Dynamics of macronutrient self-medication and illness-induced anorexia in virally infected insects.
Bottom Line: This 'self-medication' is typically considered to involve the consumption of toxins, minerals or secondary compounds.Infected individuals might also reduce food intake when infected (i.e. illness-induced anorexia).This was mostly due to a sharp decline in carbohydrate intake, rather than an increased intake of protein, reducing overall food intake, consistent with an illness-induced anorexic response.
Affiliation: Lancaster Environment Centre, Lancaster University, Lancaster, LA1 4YQ, UK.Show MeSH
Related in: MedlinePlus
Mentions: Larvae started to die from virus 4 days post-inoculation, and all larvae had either died or pupated by 10 days.

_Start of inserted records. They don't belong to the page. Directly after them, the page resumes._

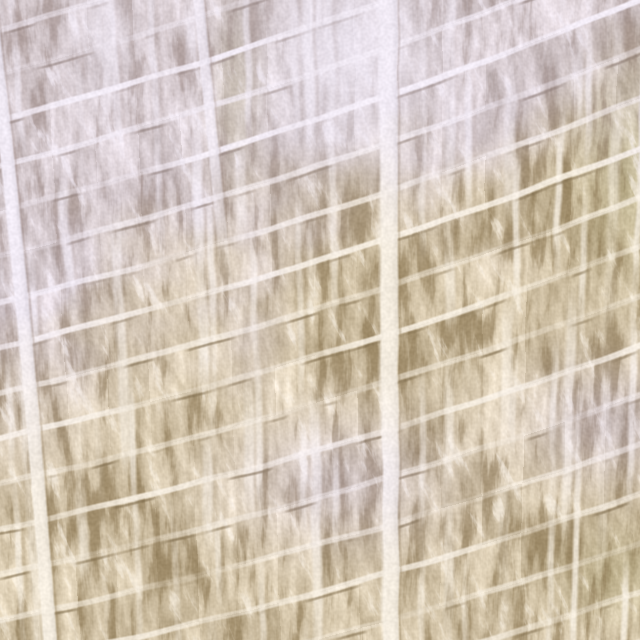
This texture is drawn by a WebGL 2 fragment shader. Its source:

```glsl
#version 300 es
precision highp float;
// A pale, weathered lattice: slanted wires and leaning posts over mottled panes.
// Two warped coordinates, "across" and "up", fan the grid out; hashes and
// gradient noise fade, shade and streak every repeat differently.
uniform vec2 u_resolution;
out vec4 fragColor;

float hash(vec2 p) {
  vec3 q = fract(p.xyx * vec3(0.1031, 0.1030, 0.0973));
  q += dot(q, q.yzx + 33.33);
  return fract((q.x + q.y) * q.z);
}

vec2 gradient(vec2 cell) {
  float angle = 6.2832 * hash(cell);
  return vec2(cos(angle), sin(angle));
}

float noise(vec2 p) {
  vec2 i = floor(p), f = fract(p), e = vec2(1, 0);
  vec2 w = f * f * f * (f * (f * 6.0 - 15.0) + 10.0);
  float low = mix(dot(gradient(i), f), dot(gradient(i + e), f - e), w.x);
  float high = mix(dot(gradient(i + e.yx), f - e.yx), dot(gradient(i + 1.0), f - 1.0), w.x);
  return 1.4 * mix(low, high, w.y);
}

float fbm(vec2 p) {
  float sum = 0.0, amp = 0.55;
  for (int i = 0; i < 4; i++) {
    sum += amp * noise(p);
    p = mat2(1.6, 1.2, -1.2, 1.6) * p + 7.3;
    amp *= 0.52;
  }
  return sum;
}

// Soft bar of a given half width around distance zero
float bar(float d, float halfWidth, float blur) {
  float edge = max(blur, 1.0 / u_resolution.y);
  return 1.0 - smoothstep(halfWidth - edge, halfWidth + edge, abs(d));
}

// Round soft patch
float patchAt(vec2 p, vec2 center, vec2 size) {
  vec2 d = (p - center) / size;
  return exp(-dot(d, d));
}

void main() {
  vec2 p = gl_FragCoord.xy / u_resolution;
  vec2 wobble = 0.0025 * vec2(noise(p * 13.0), noise(p * 11.0 + 40.0));
  float across = p.x + 0.1 * p.y * (0.65 - p.x) + wobble.x;
  float up = p.y - p.x * (0.2 + 0.08 * p.y) - 0.05 * p.x * p.x + wobble.y;
  float row = up / 0.071 + 0.06;
  vec2 grid = vec2(across, up);

  // Ground: lavender above, straw below, with cool and olive patches
  float cloud = fbm(p * 4.0 + 3.0);
  float cool = smoothstep(0.42, 0.8, p.y - 0.3 * (p.x - 0.35) + 0.25 * cloud);
  cool += 0.8 * patchAt(p, vec2(0.53, 0.25), vec2(0.16, 0.1));
  cool += 0.8 * patchAt(p, vec2(0.95, 0.34), vec2(0.13, 0.09));
  cool += 0.6 * patchAt(p, vec2(0.03, 0.48), vec2(0.12, 0.18));
  cool = clamp(cool, 0.0, 1.0);
  vec3 color = mix(vec3(0.82, 0.76, 0.65), vec3(0.83, 0.785, 0.80), cool);
  float olive = patchAt(p, vec2(1.0, 0.73), vec2(0.1, 0.15));
  olive += 0.7 * patchAt(p, vec2(0.97, 0.1), vec2(0.1, 0.08));
  olive += 0.5 * patchAt(p, vec2(0.37, 0.86), vec2(0.04, 0.12));
  color = mix(color, vec3(0.68, 0.64, 0.47), 0.6 * min(olive, 1.0));

  // Panes: one tint per cell, broken by upright and slanting streaks
  vec2 pane = vec2(floor(across * 16.0), floor(row + 0.5));
  float upright = fbm(grid * vec2(42.0, 9.0));
  float slanted = fbm(vec2(p.x + 0.45 * p.y, p.y) * vec2(38.0, 12.0) + 20.0);
  float tone = 0.1 * (hash(pane) - 0.5) + 0.2 * upright + 0.12 * slanted + 0.12 * cloud;
  color += tone * vec3(0.9, 0.95, 1.05);
  vec3 shade = mix(vec3(0.58, 0.50, 0.36), vec3(0.66, 0.59, 0.58), cool);
  float hollow = smoothstep(0.1, 0.5, -upright - 0.4 * cloud + 0.12 * hash(pane + 9.0));
  color = mix(color, shade, 0.6 * hollow);

  vec3 light = mix(vec3(0.97, 0.94, 0.89), vec3(0.95, 0.925, 0.965), cool);
  float flare = smoothstep(0.2, 0.55, slanted + 0.4 * upright);
  color = mix(color, light, 0.55 * flare);

  // Bright haze beside the top of the main post
  float haze = patchAt(p, vec2(0.54, 0.93), vec2(0.12, 0.17));
  haze += 0.6 * patchAt(p, vec2(0.16, 0.95), vec2(0.05, 0.12));
  color = mix(color, vec3(0.93, 0.905, 0.95), 0.8 * min(haze, 1.0));

  // Thin posts: a wide blurred layer, then a narrow one
  for (int i = 0; i < 2; i++) {
    float layer = float(i), count = 11.0 + 5.0 * layer;
    float id = floor(across * count);
    float offset = 0.45 * (hash(vec2(id, 5.0 + layer)) - 0.5);
    float d = (fract(across * count) - 0.5 + offset) / count + 0.003 * noise(vec2(id * 3.7, p.y * 7.0));
    float wear = smoothstep(-0.4, 0.45, noise(vec2(id * 5.3 + layer, p.y * 5.0)) + 0.25 * upright);
    float strength = wear * (0.45 + 0.4 * hash(vec2(id, 2.0)));
    color = mix(color, shade, 0.35 * strength * bar(d - 0.009, 0.003, 0.003));
    color = mix(color, light, strength * bar(d, 0.0075 - 0.003 * layer, 0.004 - 0.001 * layer));
  }

  // Slanted wires with broken dark undersides
  float wire = floor(row);
  float dWire = (fract(row) - 0.5) * 0.071;
  float wearWire = smoothstep(-0.65, 0.25, noise(vec2(p.x * 5.0, wire * 3.3)));
  float strengthWire = (0.5 + 0.5 * hash(vec2(wire + 20.0, 7.0))) * (0.3 + 0.7 * wearWire);
  float dash = smoothstep(0.0, 0.5, noise(vec2(p.x * 15.0, wire * 2.7 + 8.0)));
  color = mix(color, shade * 0.9, 0.65 * dash * (1.0 - 0.7 * haze) * bar(dWire + 0.0075, 0.002, 0.002));
  color = mix(color, light + 0.015, strengthWire * bar(dWire, 0.0045, 0.0022));

  // Three heavy posts; the middle one fades out downwards
  for (int i = 0; i < 3; i++) {
    float d = i == 0 ? p.x - 0.078 + 0.07 * p.y + 0.025 * p.y * p.y
            : i == 1 ? p.x - 0.41 + 0.1 * p.y : across - 0.611;
    float halfWidth = i == 0 ? 0.0105 : i == 1 ? 0.008 : 0.0125;
    float fade = i == 1 ? 0.85 * smoothstep(0.5, 0.8, p.y) : 0.95;
    vec3 paint = light - 0.05 * smoothstep(0.2, 1.0, d / halfWidth) + 0.03 * upright;
    color = mix(color, shade, 0.35 * fade * bar(d - halfWidth - 0.002, 0.002, 0.002));
    color = mix(color, paint, fade * bar(d, halfWidth, 0.0025));
  }

  // Fine grain
  color += 0.03 * noise(p * 190.0) + 0.02 * noise(p * 90.0);
  fragColor = vec4(clamp(color, 0.0, 1.0), 1.0);
}
```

Larval risk of death was affected by both viral inoculation (AFT model, treatment: = 82·30, P < 0·0001) and the relative protein content of the diet (diet, = 33·35, P < 0·0001). No other interactions were statistically significant. As expected, larvae inoculated with NPV had substantially lower survival than those in the control group (mean survival: control = 98%, NPV-challenged = 54%; estimate ± SE = −0·40 ± 0·09; Fig. 1). Whereas survival in the non-challenged insects was uniformly high (>95%) across diet treatments, in the virus-challenged larvae, survival increased with the ratio of protein to carbohydrates (estimate ± SE = 0·60 ± 0·01; Fig. 1), such that on the most protein-rich diet (35: 7), 79% of the virally challenged larvae survived, compared to just 33% on the most protein-poor diet (7: 35).
Affiliation: Lancaster Environment Centre, Lancaster University, Lancaster, LA1 4YQ, UK.